eherliy is correct. A lot of folks think "GFCI" means protection from any kind of fault, and that isn't true. It protects from ground faults, like when you splash water on the outlet, shorting from ground to one of the other prongs.
When I wired my boat, I just didn't want to have to mentally calculate if I was drawing too much current on a string of outlets. I wanted the full 15 amp capability (Ok, 80% of that) on each outlet, so I installed a single outlet on each 15 amp breaker. Each outlet is GFCI, because it's all alone on it's own breaker.
I used Blue Sea Systems 8027
panel, which is "mains" plus 6 branch circuits.
I'm running 3 outlets, and an onboard battery charger, so I still have two empty slots available for expansion later.
Of course, I still need to mentally calculate my loads when I'm at the dock.
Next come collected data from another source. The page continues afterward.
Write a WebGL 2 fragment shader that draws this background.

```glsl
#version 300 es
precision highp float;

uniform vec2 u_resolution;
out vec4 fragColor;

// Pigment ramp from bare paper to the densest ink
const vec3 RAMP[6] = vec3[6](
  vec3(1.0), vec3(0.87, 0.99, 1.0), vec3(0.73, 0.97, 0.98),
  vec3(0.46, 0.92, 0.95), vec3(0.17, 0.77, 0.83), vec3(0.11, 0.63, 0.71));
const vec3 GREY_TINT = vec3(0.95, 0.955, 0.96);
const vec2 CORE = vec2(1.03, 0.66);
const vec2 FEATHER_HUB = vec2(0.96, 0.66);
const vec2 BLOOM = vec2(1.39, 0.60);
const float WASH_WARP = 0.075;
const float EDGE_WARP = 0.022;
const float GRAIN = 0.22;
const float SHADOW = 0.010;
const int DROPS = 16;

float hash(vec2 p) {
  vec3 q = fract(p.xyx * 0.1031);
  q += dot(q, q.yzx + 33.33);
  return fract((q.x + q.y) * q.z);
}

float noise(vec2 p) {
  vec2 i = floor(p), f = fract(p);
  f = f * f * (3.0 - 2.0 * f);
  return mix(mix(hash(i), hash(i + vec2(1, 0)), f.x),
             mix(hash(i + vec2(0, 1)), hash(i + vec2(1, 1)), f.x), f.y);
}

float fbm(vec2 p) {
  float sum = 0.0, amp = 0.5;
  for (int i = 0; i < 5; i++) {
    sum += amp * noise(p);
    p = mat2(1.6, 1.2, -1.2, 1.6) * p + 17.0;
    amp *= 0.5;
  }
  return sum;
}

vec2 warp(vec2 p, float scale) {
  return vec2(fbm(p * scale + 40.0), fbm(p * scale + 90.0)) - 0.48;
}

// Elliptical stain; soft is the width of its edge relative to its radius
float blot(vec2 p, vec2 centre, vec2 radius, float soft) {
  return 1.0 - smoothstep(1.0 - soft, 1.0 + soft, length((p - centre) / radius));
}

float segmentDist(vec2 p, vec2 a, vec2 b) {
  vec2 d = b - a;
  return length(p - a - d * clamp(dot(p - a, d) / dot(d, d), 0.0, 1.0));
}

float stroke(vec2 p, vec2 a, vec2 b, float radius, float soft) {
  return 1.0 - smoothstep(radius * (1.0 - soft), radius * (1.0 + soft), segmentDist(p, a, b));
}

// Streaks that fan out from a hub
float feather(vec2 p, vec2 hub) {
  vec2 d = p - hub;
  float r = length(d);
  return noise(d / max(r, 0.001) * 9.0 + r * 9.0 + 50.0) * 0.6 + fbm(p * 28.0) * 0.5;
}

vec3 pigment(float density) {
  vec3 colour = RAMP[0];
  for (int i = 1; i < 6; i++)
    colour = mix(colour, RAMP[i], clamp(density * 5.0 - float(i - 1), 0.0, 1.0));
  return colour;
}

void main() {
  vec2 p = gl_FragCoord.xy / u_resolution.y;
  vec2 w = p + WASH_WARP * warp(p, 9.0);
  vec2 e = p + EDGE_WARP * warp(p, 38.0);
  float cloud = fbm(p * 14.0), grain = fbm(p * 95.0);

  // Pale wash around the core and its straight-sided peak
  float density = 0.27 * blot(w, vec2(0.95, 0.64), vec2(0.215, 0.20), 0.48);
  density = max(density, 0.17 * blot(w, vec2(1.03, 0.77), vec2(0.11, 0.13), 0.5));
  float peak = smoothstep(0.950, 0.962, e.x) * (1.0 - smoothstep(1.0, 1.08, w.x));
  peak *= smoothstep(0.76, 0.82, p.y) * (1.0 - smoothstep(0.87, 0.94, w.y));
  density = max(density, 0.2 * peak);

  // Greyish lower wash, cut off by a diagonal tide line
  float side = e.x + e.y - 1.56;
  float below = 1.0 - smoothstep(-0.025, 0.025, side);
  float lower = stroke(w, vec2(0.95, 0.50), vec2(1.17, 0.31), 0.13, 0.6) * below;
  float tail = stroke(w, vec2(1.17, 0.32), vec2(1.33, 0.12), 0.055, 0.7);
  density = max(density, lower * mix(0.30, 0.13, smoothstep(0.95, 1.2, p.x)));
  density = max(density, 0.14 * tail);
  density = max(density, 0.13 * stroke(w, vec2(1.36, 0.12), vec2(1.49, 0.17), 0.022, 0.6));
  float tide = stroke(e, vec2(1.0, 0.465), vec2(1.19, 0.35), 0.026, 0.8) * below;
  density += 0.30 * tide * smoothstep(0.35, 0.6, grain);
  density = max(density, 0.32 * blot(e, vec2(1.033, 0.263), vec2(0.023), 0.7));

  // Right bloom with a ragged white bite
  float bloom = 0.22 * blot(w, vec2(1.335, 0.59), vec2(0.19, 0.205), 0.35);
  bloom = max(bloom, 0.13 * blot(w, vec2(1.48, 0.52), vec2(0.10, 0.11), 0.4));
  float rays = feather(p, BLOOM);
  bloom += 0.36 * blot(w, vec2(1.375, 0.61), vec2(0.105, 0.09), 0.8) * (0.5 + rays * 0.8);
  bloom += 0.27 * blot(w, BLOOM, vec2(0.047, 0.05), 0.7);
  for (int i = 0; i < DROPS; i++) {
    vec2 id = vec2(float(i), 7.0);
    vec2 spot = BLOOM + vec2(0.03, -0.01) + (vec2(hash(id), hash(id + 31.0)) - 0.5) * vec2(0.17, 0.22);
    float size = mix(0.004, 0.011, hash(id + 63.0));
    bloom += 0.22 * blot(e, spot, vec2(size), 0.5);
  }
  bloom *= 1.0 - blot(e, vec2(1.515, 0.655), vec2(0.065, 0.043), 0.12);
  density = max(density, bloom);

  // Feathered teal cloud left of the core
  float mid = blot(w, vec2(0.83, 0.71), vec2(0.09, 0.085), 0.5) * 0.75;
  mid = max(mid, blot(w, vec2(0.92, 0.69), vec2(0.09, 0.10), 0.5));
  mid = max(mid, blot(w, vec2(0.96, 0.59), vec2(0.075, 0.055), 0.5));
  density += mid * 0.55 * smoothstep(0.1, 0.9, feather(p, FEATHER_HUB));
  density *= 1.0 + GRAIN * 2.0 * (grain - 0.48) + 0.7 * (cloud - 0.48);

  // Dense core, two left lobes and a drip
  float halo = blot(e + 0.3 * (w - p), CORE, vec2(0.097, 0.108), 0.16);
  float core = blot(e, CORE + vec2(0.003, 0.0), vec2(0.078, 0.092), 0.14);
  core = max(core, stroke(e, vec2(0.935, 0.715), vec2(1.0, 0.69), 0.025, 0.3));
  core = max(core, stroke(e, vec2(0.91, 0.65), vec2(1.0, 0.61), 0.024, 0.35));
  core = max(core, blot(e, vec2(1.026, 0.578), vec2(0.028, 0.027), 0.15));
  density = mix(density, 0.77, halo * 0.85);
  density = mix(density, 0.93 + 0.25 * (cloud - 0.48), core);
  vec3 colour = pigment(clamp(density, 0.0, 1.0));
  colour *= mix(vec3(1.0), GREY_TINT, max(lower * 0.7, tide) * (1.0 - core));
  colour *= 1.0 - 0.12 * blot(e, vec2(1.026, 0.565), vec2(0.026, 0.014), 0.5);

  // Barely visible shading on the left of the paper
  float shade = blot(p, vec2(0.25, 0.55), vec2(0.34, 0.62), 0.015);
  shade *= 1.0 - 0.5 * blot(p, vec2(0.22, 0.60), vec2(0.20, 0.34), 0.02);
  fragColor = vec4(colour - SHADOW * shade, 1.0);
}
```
Since I only have 30 amp service, if I'm running a heater, I need to think about what I'm running before I fire off the microwave oven or the battery charger, or using a laptop.